The center was the dream of Dr. Rashid Abdu that began with a promise to his wife, Joanie, who died in 1993 of breast cancer. This past fall, it opened.
Approximately 2,000 people participated in the 2011 Panerathon. This year, proceeds from the the 10K / 2-mile walk / run will go to a new program called Joanie’s Promise. Joanie’s Promise would ensure that all women in the Mahoning Valley would have access to the Joanie Abdu Comprehensive Breast Care Center at St. Elizabeth Health Center in Youngstown, regardless of income.
This year, the 10K / 2-mile walk / run will turn its attention to a new program called Joanie's Promise.
"Joanie's Promise is that all women in the Valley will have access to the services provided here at the center," said Juliane Dulay of the Abdu center.
"The program ensures that all women in the Mahoning Valley have access to the Joanie Abdu center.
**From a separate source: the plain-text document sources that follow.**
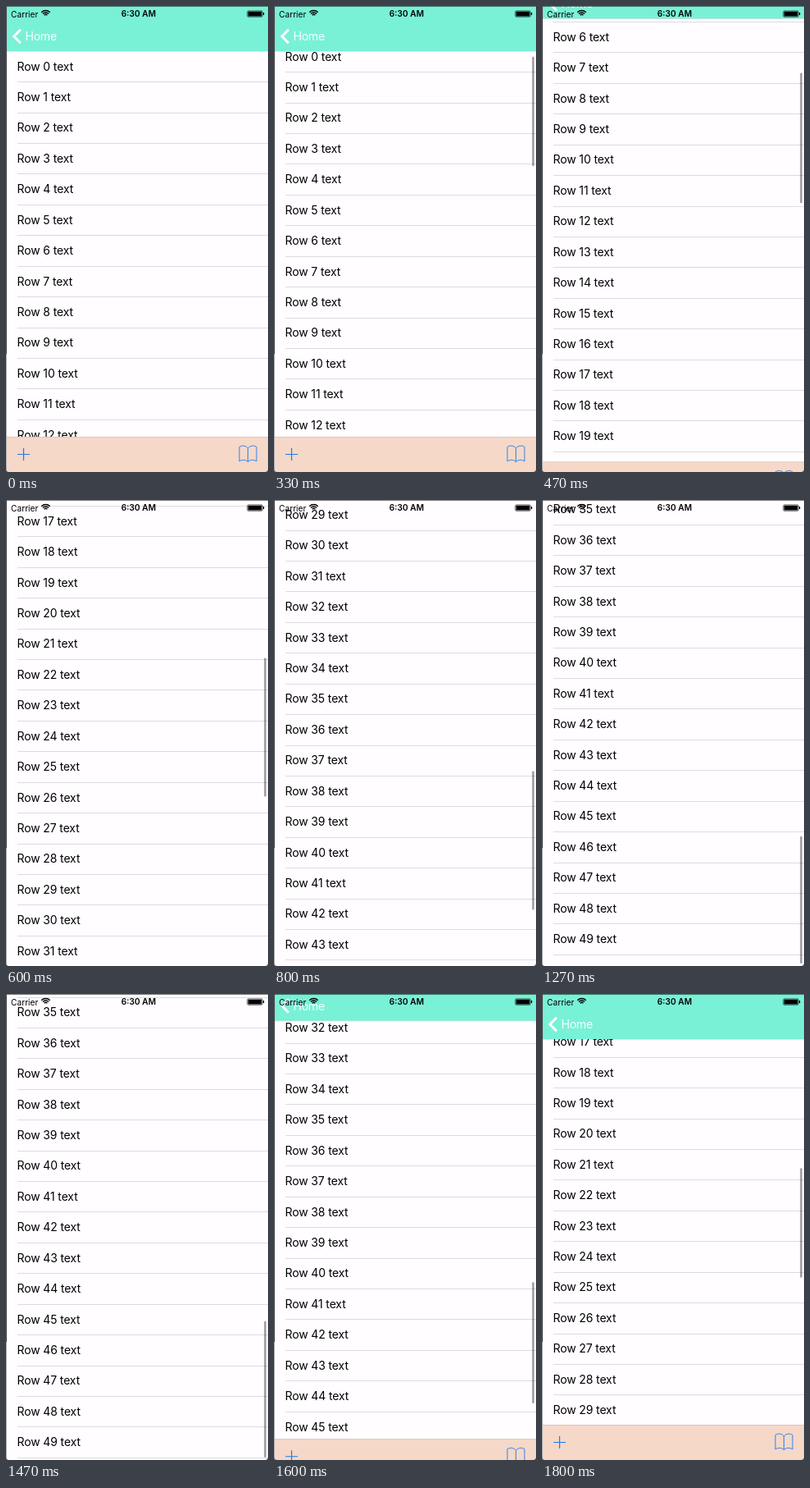
Write an HTML page with a canvas that moves like this. It is 320 by 568 pixels and loops after 1870 ms.

```html
<!DOCTYPE html>
<html lang="en">
<head>
<meta charset="utf-8">
<title>List with hiding bars</title>
<style>
  html, body { margin: 0; width: 100%; height: 100%; overflow: hidden; }
  canvas { display: block; }
</style>
</head>
<body>
<canvas id="stage" width="320" height="568"></canvas>
<script>
const W = 320, H = 568, LOOP = 1870, STEP = 200 / 3, STEPS = 28;
const ROWS = 50, ROW_H = 37.42, LIST_TOP = 55.3, NAV_H = 55, TOOL_H = 43;
const LIST_H = ROWS * ROW_H;
const MAX_SCROLL = LIST_TOP + LIST_H - H;
const DRAG_UP = [0, 1, 3, 6, 9, 12, 70];
const DRAG_DOWN = [1335, 1230, 1045, 840, 651.6];
const FONT = 'Inter, "Liberation Sans", sans-serif';
const BLUE = '#1f7aee', HAIRLINE = 'rgba(0,0,0,.15)';
const ctx = document.getElementById('stage').getContext('2d');

const mix = (a, b, p) => a + (b - a) * p;
function ease(k, from, to) {
  const u = Math.min(1, Math.max(0, (k - from) / (to - from)));
  return u * u * (3 - 2 * u);
}

// Drag, decelerating flick, bounce at the end, then a swipe back.
function scrollAt(k) {
  if (k < 7) return DRAG_UP[k];
  if (k < 14) return 684 + 1384 * (1 - 0.875 ** (k - 9));
  if (k < 23) return MAX_SCROLL + 91 * (k - 14) * Math.exp(-0.7 * (k - 14));
  return DRAG_DOWN[k - 23];
}

// 1 = both bars in place, 0 = both off screen
const barsAt = k => 1 - ease(k, 5.2, 8) + ease(k, 22.3, 25.3);

function box(color, x, y, w, h) {
  ctx.fillStyle = color;
  ctx.fillRect(x, y, w, h);
}

function text(str, x, y, size, color = '#000', weight = 400, spacing = 0) {
  ctx.font = `${weight} ${size}px ${FONT}`;
  ctx.letterSpacing = spacing + 'px';
  ctx.fillStyle = color;
  ctx.fillText(str, x, y);
}

function stroke(path, color, width) {
  ctx.strokeStyle = color;
  ctx.lineWidth = width;
  ctx.stroke(new Path2D(path));
}

function drawRows(scroll) {
  for (let i = 0; i < ROWS; i++) {
    const top = LIST_TOP + i * ROW_H - scroll;
    if (top < -ROW_H || top > H) continue;
    text(`Row ${i} text`, 13.5, Math.floor(top + 23.8), 14, '#000', 400, -0.13);
    box('#dddbe0', 14, Math.floor(top + ROW_H), W - 14, 1);
  }
}

function drawIndicator(scroll, bars) {
  if (scroll <= 0) return;
  const start = mix(0, -LIST_TOP, bars);
  const end = LIST_H - H + mix(0, TOOL_H, bars);
  const offset = scroll - LIST_TOP;
  const over = Math.max(0, offset - end);
  const track = mix(562, 463, bars), length = mix(169, 133.5, bars);
  const part = Math.min(1, (offset - start) / (end - start));
  const y = mix(3, 59, bars) + part * (track - length) + over;
  ctx.fillStyle = 'rgba(0,0,0,.4)';
  ctx.beginPath();
  ctx.roundRect(315.3, y, 2.4, length - over, 1.2);
  ctx.fill();
}

function drawNavBar(bars) {
  ctx.save();
  ctx.translate(0, -(NAV_H + 1) * (1 - bars));
  box('#79f1d6', 0, 0, W, NAV_H);
  box(HAIRLINE, 0, NAV_H, W, 0.6);
  stroke('M17.8 28.8 L9.8 37 L17.8 45.2', '#fff', 3);
  text('Home', 23.5, 42, 14.2, '#f4fffc', 400, -0.35);
  ctx.restore();
}

function drawToolbar(bars) {
  ctx.save();
  ctx.translate(0, TOOL_H * (1 - bars));
  box('#f5d8c8', 0, H - TOOL_H, W, TOOL_H);
  box(HAIRLINE, 0, H - TOOL_H, W, 0.6);
  stroke('M14 546.5 H29 M21.5 539 V554', BLUE, 1.2);
  stroke('M295.5 539 C293 535.7 288 535.2 285 537.5 V555 C288 552.7 293 552.7 295.5 555.7 ' +
         'C298 552.7 303 552.7 306 555 V537.5 C303 535.2 298 535.7 295.5 539 V555.7', BLUE, 0.9);
  ctx.restore();
}

function drawStatus() {
  text('Carrier', 6, 13.5, 10.2);
  text('6:30 AM', 140.8, 13.4, 10.2, '#000', 600);
  for (const r of [2.6, 5, 7.4]) {
    ctx.beginPath();
    ctx.arc(48.5, 13, r, -Math.PI * 0.75, -Math.PI * 0.25);
    ctx.lineWidth = 1.5;
    ctx.strokeStyle = '#000';
    ctx.stroke();
  }
  ctx.lineWidth = 0.6;
  ctx.beginPath();
  ctx.roundRect(294.7, 5.9, 18.6, 7.4, 1.5);
  ctx.stroke();
  box('#000', 295.6, 6.7, 16.8, 5.8);
  box('#000', 314, 8, 1.2, 3);
}

function drawEdges() {
  box('rgba(0,0,0,.5)', 0, 0, W, 1);
  box('#b5b5b7', 0, 424, 1, H - 424);
  box('#4c4c4e', 0, 0, 1, 424);
  ctx.fillStyle = '#555';
  ctx.fill(new Path2D('M0 564 Q0 568 4 568 H0 Z M320 564 Q320 568 316 568 H320 Z'));
}

const began = performance.now();
function frame() {
  const t = (performance.now() - began) % LOOP;
  const k = Math.min(STEPS - 1, Math.floor((t + 4) / STEP));
  const scroll = scrollAt(k), bars = barsAt(k);
  box('#fffdff', 0, 0, W, H);
  drawRows(scroll);
  drawNavBar(bars);
  drawToolbar(bars);
  drawIndicator(scroll, bars);
  drawStatus();
  drawEdges();
  requestAnimationFrame(frame);
}
frame();
</script>
</body>
</html>
```
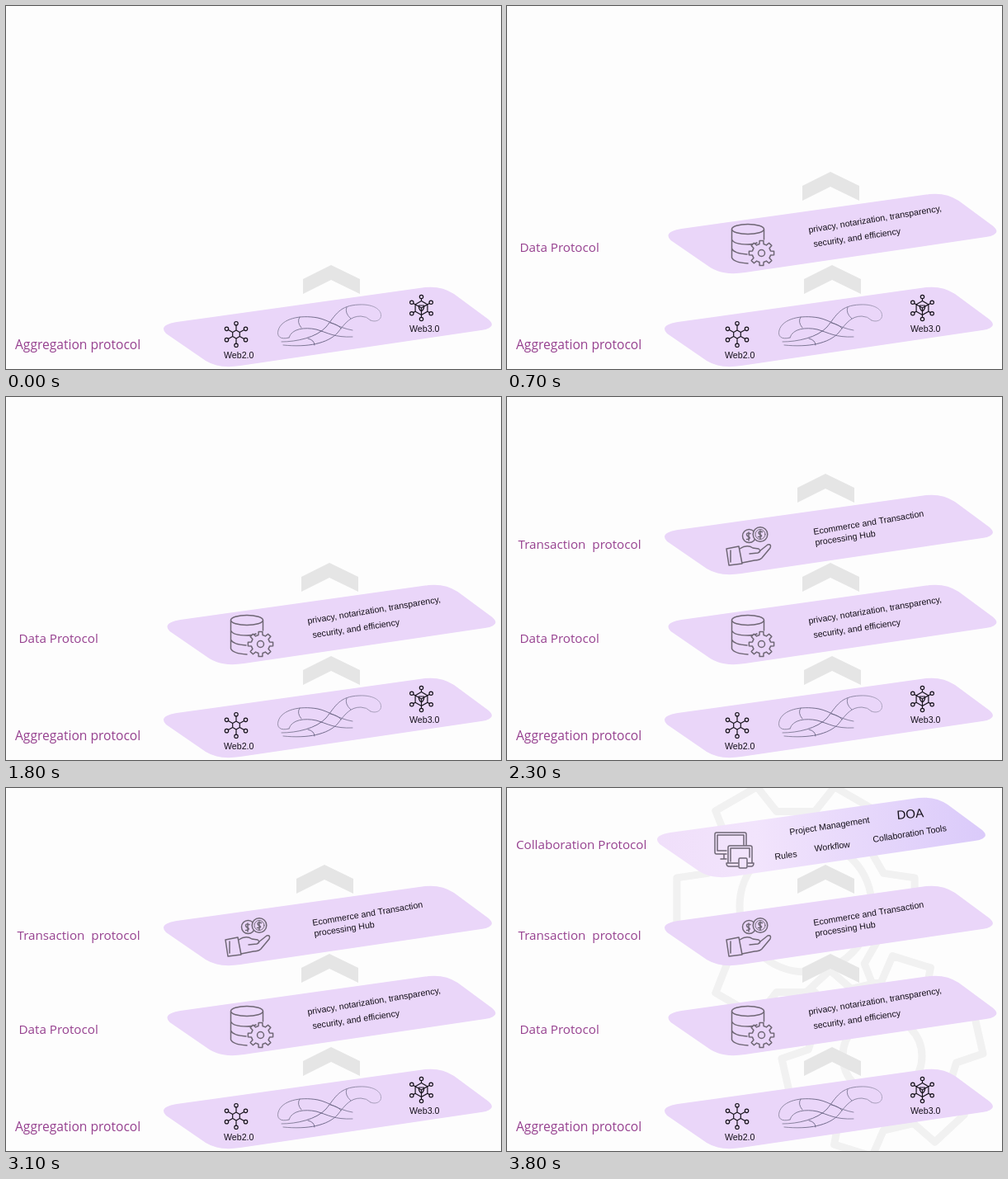
Animation of 600 by 440 pixels, one loop 4.1 s. Source, as an HTML page:

```html
<!DOCTYPE html>
<html lang="en">
<head>
<meta charset="utf-8">
<title>Protocol stack</title>
<style>
  html, body { margin: 0; width: 100%; height: 100%; overflow: hidden; background: #fdfdfd; }
  svg { display: block; width: 600px; height: 440px; }
  .label { font: 15.2px "Open Sans", "Noto Sans", sans-serif; fill: #96408f; white-space: pre; }
  .note { font: 10.65px "Liberation Sans", Arial, sans-serif; fill: #15101a; }
  .line { fill: none; stroke-linecap: round; stroke-linejoin: round; }
  .icon { stroke: #6f6775; stroke-width: 1.5; }
  .net { stroke: #17131b; stroke-width: 1.2; }
  .filled { fill: #ead6f9; }
</style>
</head>
<body>
<svg viewBox="0 0 600 440">
  <defs>
    <path id="plate" d="M207 383L508 341Q528 339 543 349L585 380Q596 390 576 393L284 436Q258 440 242 430L194 397Q184 387 207 383Z"/>
    <path id="chevron" d="M360 331L394 314L429 331V349L394 332L360 349Z" fill="#e5e5e5"/>
    <linearGradient id="topFill">
      <stop offset="0" stop-color="#f0dffa"/>
      <stop offset=".3" stop-color="#f2e4fc"/>
      <stop offset="1" stop-color="#dacafa"/>
    </linearGradient>
    <linearGradient id="ribbon" gradientUnits="userSpaceOnUse" x1="330" y1="0" x2="455" y2="0">
      <stop offset="0" stop-color="#8d87a0"/>
      <stop offset=".4" stop-color="#5f5a7a"/>
      <stop offset="1" stop-color="#a8a0bb"/>
    </linearGradient>
  </defs>

  <g id="backdrop" data-at="3400" class="line" stroke="#f1f1f1" stroke-width="9"></g>

  <g data-at="0">
    <use href="#chevron"/>
    <use href="#plate" fill="#ead6f9"/>
    <text class="label" x="11" y="416" style="font-size:15.6px">Aggregation protocol</text>
    <g id="networks" class="line net"></g>
    <text class="note" x="264" y="427">Web2.0</text>
    <text class="note" x="489" y="395">Web3.0</text>
    <g class="line" stroke="url(#ribbon)" stroke-width=".9">
      <path d="M343 402C332 405 328 400 330 393C334 379 356 374 378 378C392 381 402 390 420 393"/>
      <path d="M343 402C346 391 362 389 376 392C390 396 398 402 420 401"/>
      <path d="M334 407C352 407 376 402 388 389C400 374 404 363 428 362C448 361 457 370 454 378C452 382 446 383 442 381"/>
      <path d="M336 411C366 414 390 409 402 396C412 383 418 376 430 376Q437 376 442 381"/>
      <path d="M356 377Q352 383 358 390M366 403Q374 405 374 411M393 384Q403 386 406 391M413 365Q410 372 418 379"/>
    </g>
  </g>

  <g data-at="700">
    <use href="#chevron" x="-2" y="-113"/>
    <use href="#plate" x="4.5" y="-113" fill="#ead6f9"/>
    <text class="label" x="15.5" y="298">Data Protocol</text>
    <g class="line icon">
      <ellipse cx="292" cy="270.500" rx="19.500" ry="6"/>
      <path d="M272.500 271V305Q275 311 292 312M311.500 271V283M272.500 283Q275 289 292 289Q299 289 303 287M272.500 294Q275 300 291 301"/>
      <path id="cog" class="filled"/>
      <circle cx="308.500" cy="299.500" r="4"/>
    </g>
    <text class="note" transform="translate(366 275) rotate(-9.3)">privacy, notarization, transparency,</text>
    <text class="note" transform="translate(372 292) rotate(-8.5)">security, and efficiency</text>
  </g>

  <g data-at="2300">
    <use href="#chevron" x="-8" y="-221"/>
    <use href="#plate" y="-222" fill="#ead6f9"/>
    <text class="label" x="13.5" y="184">Transaction  protocol</text>
    <g class="line icon">
      <circle cx="293.500" cy="168.500" r="8"/>
      <circle class="filled" cx="307" cy="166.500" r="8.800"/>
      <circle cx="307" cy="166.500" r="6" stroke-width="1"/>
      <path d="M295 165.500Q290 164 290.500 167Q291 169 293.500 169.500Q296 172 290.500 172.500M293 164V174M309.500 163.500Q304.500 162 305 165Q305.500 166.500 307.500 167Q310.500 169.500 304.500 169.500M307 162V172"/>
      <path d="M266 184L281 181L285 202L269 204ZM271 186V200"/>
      <path d="M282 184Q291 178 298 183L305 184Q309 187 304 189L294 190M306 187L316 179Q321 178 319 183L309 195Q306 198 300 198L285 201"/>
    </g>
    <text class="note" transform="translate(372 167) rotate(-9.5)">Ecommerce and Transaction</text>
    <text class="note" transform="translate(374 180) rotate(-8.7)">processing Hub</text>
  </g>

  <g data-at="3400">
    <use href="#plate" x="-9" y="-329" fill="url(#topFill)"/>
    <text class="label" x="11" y="74">Collaboration Protocol</text>
    <g class="line icon">
      <path d="M266 80H254Q252 80 252 78V56Q252 54 254 54H288Q290 54 290 56V69M255 76H266M255 76V57H287V69M263 80V86H259H266"/>
      <path d="M268 90V72Q268 70 270 70H295Q297 70 297 72V90M271 89V73H294V84M280 91H266Q266 95 269 95H280M292 95H296Q299 95 299 91H292"/>
      <rect x="281" y="85" width="10" height="12" rx="1.500"/>
    </g>
    <text class="note" transform="translate(343 57) rotate(-8.8)">Project Management</text>
    <text class="note" transform="translate(473 38) rotate(-5)" style="font-size:15px">DOA</text>
    <text class="note" transform="translate(325 87) rotate(-8)">Rules</text>
    <text class="note" transform="translate(373 77) rotate(-7)">Workflow</text>
    <text class="note" transform="translate(444 66) rotate(-9)">Collaboration Tools</text>
  </g>
</svg>
<script>
const LOOP = 4100;
const byId = id => document.getElementById(id);
const polar = (x, y, r, a) => [x + r * Math.sin(a), y - r * Math.cos(a)];
const path = points => "M" + points.map(p => p.map(n => n.toFixed(1)).join(" ")).join("L");
const hexagon = (x, y, r) => Array.from({ length: 6 }, (_, i) => polar(x, y, r, i * Math.PI / 3));

function gear(x, y, inner, outer, teeth, turn = 0) {
  const points = [];
  for (let i = 0; i < teeth; i++) {
    for (const [r, shift] of [[inner, -.3], [outer, -.19], [outer, .19], [inner, .3]])
      points.push(polar(x, y, r, turn + (i + shift) * 2 * Math.PI / teeth));
  }
  return path(points) + "Z";
}

function network(x, y, core, reach, cube) {
  const inner = hexagon(x, y, core);
  const nodes = hexagon(x, y, reach);
  const spokes = nodes.map((node, i) => path([inner[i], polar(x, y, reach - 2.2, i * Math.PI / 3)]));
  const edges = cube ? [1, 3, 5].map(i => path([[x, y], inner[i]])) : [];
  const dots = nodes.map(([cx, cy]) => `<circle cx="${cx}" cy="${cy}" r="2.2"/>`);
  const shield = cube ? `<path d="M${x - 3} ${y - 3}h6v3q-1 3 -3 4q-2 -1 -3 -4Z"/>` : "";
  return `<path d="${path(inner)}Z${spokes.join("")}${edges.join("")}"/>${dots.join("")}${shield}`;
}

byId("networks").innerHTML =
  network(279, 398, 5, 13.3, false) + network(503.5, 366, 8.5, 13.5, true);
byId("cog").setAttribute("d", gear(308.5, 299.5, 11.3, 15.3, 8));
byId("backdrop").innerHTML = `
  <path d="${gear(350, 138, 112, 147, 6, Math.PI / 2)}"/>
  <circle cx="362" cy="143" r="80"/>
  <path d="${gear(455, 325, 90, 122, 6, .3)}"/>
  <circle cx="455" cy="325" r="48"/>`;

const layers = [...document.querySelectorAll("[data-at]")];
function draw(now) {
  const time = now % LOOP;
  for (const layer of layers)
    layer.style.visibility = time >= +layer.dataset.at ? "visible" : "hidden";
}
function tick() {
  draw(performance.now());
  requestAnimationFrame(tick);
}
tick();
</script>
</body>
</html>
```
This could mean she's uninsured, underinsured or living in poverty," said Lori Shandor of the HMHP Foundation, which works with Covelli Enterprises for the event.
If you go
WHAT:?Panerathon 10K / 2 Mile Walk / Run
WHEN:?10 a.m. Sunday
WHERE:?Covelli Centre, 229 Front St., downtown Youngstown.
HOW?TO?PARTICPATE:?Pre-registration deadline is Thursday for all mail-in forms and online registrations. Register online at
Pre-registration fees: $20 for the 2-mile and $25 for the 10K
Day-of registration fees: $25 for the 2-mile and $30 for the 10K
Shandor said the other part of Joanie's Promise is to have a community educator, who will go out into the community and help people understand the importance of annual screenings. She said insured or not, early detection is the key to survivorhood.
Shandor said Panerathon's fundraising goal this year is $200,000.
"I think it's a great community, and it's (the race) grown by almost 1,000 each year. I really think we have a good shot of making it," she said.
Part of that community includes Ted Rupe, owner of Gopherarun, a business that puts on running camps, handles events such as the Peace Race and promotes running in general.
Rupe, of Cortland, will handle the results at the finish line, but he practically has his own community involved.
"Our family is kind of a family that loves running," he said.
His middle son, Eric, at 19 last year, came in second in the 2-mile event. The person who beat him, Andy Morgan, is married to Rupe's daughter. The daughter, Rochelle Morgan, also ran in that event, which included 2,000 people.
Rupe's brother Chris, who turned 50 the day of the race last year and coaches track at McDonald, won his age category in the 10K. Ted Rupe's wife, Michelle, did the same in her age category for women. Finally, Craig Rupe, at 25, placed fourth overall in the 10K.
Ted Rupe said with the 2-mile and the 10K, two great races are put on simultaneously.
"It's just a great thing to have for our Valley," Rupe said. "There's a great social aspect to it as well."
Liz Follet, regional marketing director for Panera Bread, said that Panerathon is a race, but they'd like it to be more of an event.
"Most people care to come out less for the exercise and running but more because they believe in the cause," Follet said.
Although they do get some "really high-profile and hard-core runners," she said organizers want to make Panerathon for everyone.
So new this year is the Panerathon Kids Run, a quarter-mile run free for kids 12 and younger.
"We want to encourage the kids to get involved in the cause and feel like they have their own event," Follet said. "Every kid that participates gets a goodie bag, T-shirt and a gold medal just for participating."
They've also expanded the kids zone for this year, and it will include a helicopter and fire truck to explore.
Also in the post-race activity area will be a misting tent and massages available for runners and a special tent for survivors. The Red Cross will be on site with some of their therapy dogs.
"We're hoping people will stick around for more than just the race and kind of just enjoy the community feel of the event," Follet said.
Last year, Darleen Carey of Warren was a walker in the 2-mile event.
"I live on the same street as Sam Covelli, and a number of the neighbors were going to walk," she said. "I'm a breast cancer survivor myself."
Carey, 66, said she was amazed at the number of people involved.
"It was a very nice experience. They know what they're doing there,"she said.
Ted Rupe said everyone is welcome - walkers, runners, young and old. And not only is it fun, but the "freebies" for participants are considerable.
"For the entry fee, people get a lot for what they're paying," Follet said. "One-hundred percent of the fee goes to cause - the bag comes from Covelli and HMHP."
Rupe said he's proud to be part of the whole thing, and he also was impressed with the "freebies."
"You get more back than you put into it," Rupe said.
No doubt in more ways than one.